- DATA
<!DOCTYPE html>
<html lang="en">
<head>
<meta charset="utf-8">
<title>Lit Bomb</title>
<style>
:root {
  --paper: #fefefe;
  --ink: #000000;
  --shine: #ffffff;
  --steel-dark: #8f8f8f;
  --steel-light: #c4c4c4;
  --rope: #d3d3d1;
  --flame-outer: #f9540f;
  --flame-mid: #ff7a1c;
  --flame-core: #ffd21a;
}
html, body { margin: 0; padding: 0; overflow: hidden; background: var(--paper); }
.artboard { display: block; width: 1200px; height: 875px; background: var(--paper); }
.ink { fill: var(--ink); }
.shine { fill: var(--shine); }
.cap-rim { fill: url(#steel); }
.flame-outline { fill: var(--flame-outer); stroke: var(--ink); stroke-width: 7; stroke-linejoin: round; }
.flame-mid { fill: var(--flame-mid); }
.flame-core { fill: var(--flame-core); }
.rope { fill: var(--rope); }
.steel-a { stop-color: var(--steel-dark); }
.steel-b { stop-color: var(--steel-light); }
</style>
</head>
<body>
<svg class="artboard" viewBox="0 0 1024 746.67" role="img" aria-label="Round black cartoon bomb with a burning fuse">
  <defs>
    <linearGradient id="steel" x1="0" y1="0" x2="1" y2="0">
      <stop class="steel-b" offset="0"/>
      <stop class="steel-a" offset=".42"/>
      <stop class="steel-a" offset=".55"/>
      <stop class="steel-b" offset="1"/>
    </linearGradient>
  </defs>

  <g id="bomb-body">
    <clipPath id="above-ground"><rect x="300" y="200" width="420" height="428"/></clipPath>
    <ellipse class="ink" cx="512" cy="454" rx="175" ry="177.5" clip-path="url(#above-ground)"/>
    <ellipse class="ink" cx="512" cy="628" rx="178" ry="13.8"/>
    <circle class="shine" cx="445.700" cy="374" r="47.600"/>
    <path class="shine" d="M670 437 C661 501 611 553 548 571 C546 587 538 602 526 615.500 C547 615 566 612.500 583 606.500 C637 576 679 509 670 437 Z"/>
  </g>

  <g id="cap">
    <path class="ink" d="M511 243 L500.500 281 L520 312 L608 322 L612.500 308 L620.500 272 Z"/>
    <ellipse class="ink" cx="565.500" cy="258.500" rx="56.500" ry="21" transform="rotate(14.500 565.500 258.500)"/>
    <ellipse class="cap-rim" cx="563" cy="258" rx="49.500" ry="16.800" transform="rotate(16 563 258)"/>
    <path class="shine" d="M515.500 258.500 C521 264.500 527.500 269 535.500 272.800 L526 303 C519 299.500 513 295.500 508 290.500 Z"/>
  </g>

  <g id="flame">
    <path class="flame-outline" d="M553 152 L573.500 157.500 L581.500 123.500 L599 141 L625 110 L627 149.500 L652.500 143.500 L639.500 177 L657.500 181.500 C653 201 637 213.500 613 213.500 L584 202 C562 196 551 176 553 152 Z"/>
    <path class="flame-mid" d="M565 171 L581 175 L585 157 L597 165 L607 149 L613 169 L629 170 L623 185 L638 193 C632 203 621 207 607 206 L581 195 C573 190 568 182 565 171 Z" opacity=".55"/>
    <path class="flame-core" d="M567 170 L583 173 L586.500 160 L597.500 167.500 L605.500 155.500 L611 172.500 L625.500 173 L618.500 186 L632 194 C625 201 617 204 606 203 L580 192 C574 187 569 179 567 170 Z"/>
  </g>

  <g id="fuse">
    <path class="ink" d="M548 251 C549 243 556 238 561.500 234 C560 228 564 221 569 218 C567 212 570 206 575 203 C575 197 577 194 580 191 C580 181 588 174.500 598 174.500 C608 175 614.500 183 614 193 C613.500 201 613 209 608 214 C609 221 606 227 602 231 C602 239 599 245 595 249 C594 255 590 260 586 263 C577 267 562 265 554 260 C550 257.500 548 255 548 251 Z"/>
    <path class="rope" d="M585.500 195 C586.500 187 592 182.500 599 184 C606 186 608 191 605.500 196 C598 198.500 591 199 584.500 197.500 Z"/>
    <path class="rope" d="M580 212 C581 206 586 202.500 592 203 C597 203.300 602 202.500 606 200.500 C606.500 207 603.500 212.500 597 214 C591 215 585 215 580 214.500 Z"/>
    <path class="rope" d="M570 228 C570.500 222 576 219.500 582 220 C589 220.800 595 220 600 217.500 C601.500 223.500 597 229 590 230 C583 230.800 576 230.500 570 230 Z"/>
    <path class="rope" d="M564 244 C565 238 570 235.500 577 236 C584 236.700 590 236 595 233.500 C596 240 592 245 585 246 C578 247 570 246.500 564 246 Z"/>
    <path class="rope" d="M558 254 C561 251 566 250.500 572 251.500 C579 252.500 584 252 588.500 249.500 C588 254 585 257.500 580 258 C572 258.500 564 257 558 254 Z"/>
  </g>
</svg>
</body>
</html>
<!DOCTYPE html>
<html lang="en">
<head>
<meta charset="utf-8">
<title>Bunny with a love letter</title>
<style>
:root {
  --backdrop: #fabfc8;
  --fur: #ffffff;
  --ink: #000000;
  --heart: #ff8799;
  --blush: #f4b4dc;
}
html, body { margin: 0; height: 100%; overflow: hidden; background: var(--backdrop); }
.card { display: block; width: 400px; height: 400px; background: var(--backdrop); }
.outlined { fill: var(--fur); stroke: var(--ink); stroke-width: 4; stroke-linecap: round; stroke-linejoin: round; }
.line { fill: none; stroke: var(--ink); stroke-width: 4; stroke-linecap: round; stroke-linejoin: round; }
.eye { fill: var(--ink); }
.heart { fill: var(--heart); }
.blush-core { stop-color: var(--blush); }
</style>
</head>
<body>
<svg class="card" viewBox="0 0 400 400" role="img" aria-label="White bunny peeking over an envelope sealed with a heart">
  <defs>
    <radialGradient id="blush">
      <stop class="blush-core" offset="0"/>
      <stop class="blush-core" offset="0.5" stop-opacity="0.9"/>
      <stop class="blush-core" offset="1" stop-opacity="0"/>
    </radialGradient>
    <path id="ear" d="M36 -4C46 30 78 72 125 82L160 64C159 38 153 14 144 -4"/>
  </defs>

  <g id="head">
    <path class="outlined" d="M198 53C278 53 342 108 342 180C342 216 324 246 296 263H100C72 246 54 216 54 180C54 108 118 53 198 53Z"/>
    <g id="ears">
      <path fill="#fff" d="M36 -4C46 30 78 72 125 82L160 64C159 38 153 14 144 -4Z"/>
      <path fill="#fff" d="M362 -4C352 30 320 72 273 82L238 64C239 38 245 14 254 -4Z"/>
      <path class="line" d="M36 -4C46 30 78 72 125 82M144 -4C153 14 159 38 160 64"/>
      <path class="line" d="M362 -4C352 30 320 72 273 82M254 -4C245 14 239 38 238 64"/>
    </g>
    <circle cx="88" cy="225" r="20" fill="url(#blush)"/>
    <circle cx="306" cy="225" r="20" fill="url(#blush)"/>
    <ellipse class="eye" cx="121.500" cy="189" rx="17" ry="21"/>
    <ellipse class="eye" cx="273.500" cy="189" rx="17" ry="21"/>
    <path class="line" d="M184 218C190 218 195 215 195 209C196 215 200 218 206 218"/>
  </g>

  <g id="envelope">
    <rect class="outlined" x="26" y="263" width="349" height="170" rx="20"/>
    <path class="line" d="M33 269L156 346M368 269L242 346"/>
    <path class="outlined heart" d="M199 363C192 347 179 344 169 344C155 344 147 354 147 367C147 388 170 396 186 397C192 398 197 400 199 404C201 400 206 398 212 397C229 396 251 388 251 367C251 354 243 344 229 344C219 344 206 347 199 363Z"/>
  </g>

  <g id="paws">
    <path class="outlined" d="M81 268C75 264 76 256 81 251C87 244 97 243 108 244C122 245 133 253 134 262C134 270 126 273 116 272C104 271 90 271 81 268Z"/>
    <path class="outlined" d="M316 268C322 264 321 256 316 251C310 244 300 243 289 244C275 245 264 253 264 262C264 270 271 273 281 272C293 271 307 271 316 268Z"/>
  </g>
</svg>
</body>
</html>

- DIRECTIONS
Please give back, exactly as it stands above, the stretch from the line with "block; width: 400px;" through the line with "269L156 346M368 269L242", and no line outside it.

- RESPONSE TO THE EXERCISE
.card { display: block; width: 400px; height: 400px; background: var(--backdrop); }
.outlined { fill: var(--fur); stroke: var(--ink); stroke-width: 4; stroke-linecap: round; stroke-linejoin: round; }
.line { fill: none; stroke: var(--ink); stroke-width: 4; stroke-linecap: round; stroke-linejoin: round; }
.eye { fill: var(--ink); }
.heart { fill: var(--heart); }
.blush-core { stop-color: var(--blush); }
</style>
</head>
<body>
<svg class="card" viewBox="0 0 400 400" role="img" aria-label="White bunny peeking over an envelope sealed with a heart">
  <defs>
    <radialGradient id="blush">
      <stop class="blush-core" offset="0"/>
      <stop class="blush-core" offset="0.5" stop-opacity="0.9"/>
      <stop class="blush-core" offset="1" stop-opacity="0"/>
    </radialGradient>
    <path id="ear" d="M36 -4C46 30 78 72 125 82L160 64C159 38 153 14 144 -4"/>
  </defs>

  <g id="head">
    <path class="outlined" d="M198 53C278 53 342 108 342 180C342 216 324 246 296 263H100C72 246 54 216 54 180C54 108 118 53 198 53Z"/>
    <g id="ears">
      <path fill="#fff" d="M36 -4C46 30 78 72 125 82L160 64C159 38 153 14 144 -4Z"/>
      <path fill="#fff" d="M362 -4C352 30 320 72 273 82L238 64C239 38 245 14 254 -4Z"/>
      <path class="line" d="M36 -4C46 30 78 72 125 82M144 -4C153 14 159 38 160 64"/>
      <path class="line" d="M362 -4C352 30 320 72 273 82M254 -4C245 14 239 38 238 64"/>
    </g>
    <circle cx="88" cy="225" r="20" fill="url(#blush)"/>
    <circle cx="306" cy="225" r="20" fill="url(#blush)"/>
    <ellipse class="eye" cx="121.500" cy="189" rx="17" ry="21"/>
    <ellipse class="eye" cx="273.500" cy="189" rx="17" ry="21"/>
    <path class="line" d="M184 218C190 218 195 215 195 209C196 215 200 218 206 218"/>
  </g>

  <g id="envelope">
    <rect class="outlined" x="26" y="263" width="349" height="170" rx="20"/>
    <path class="line" d="M33 269L156 346M368 269L242 346"/>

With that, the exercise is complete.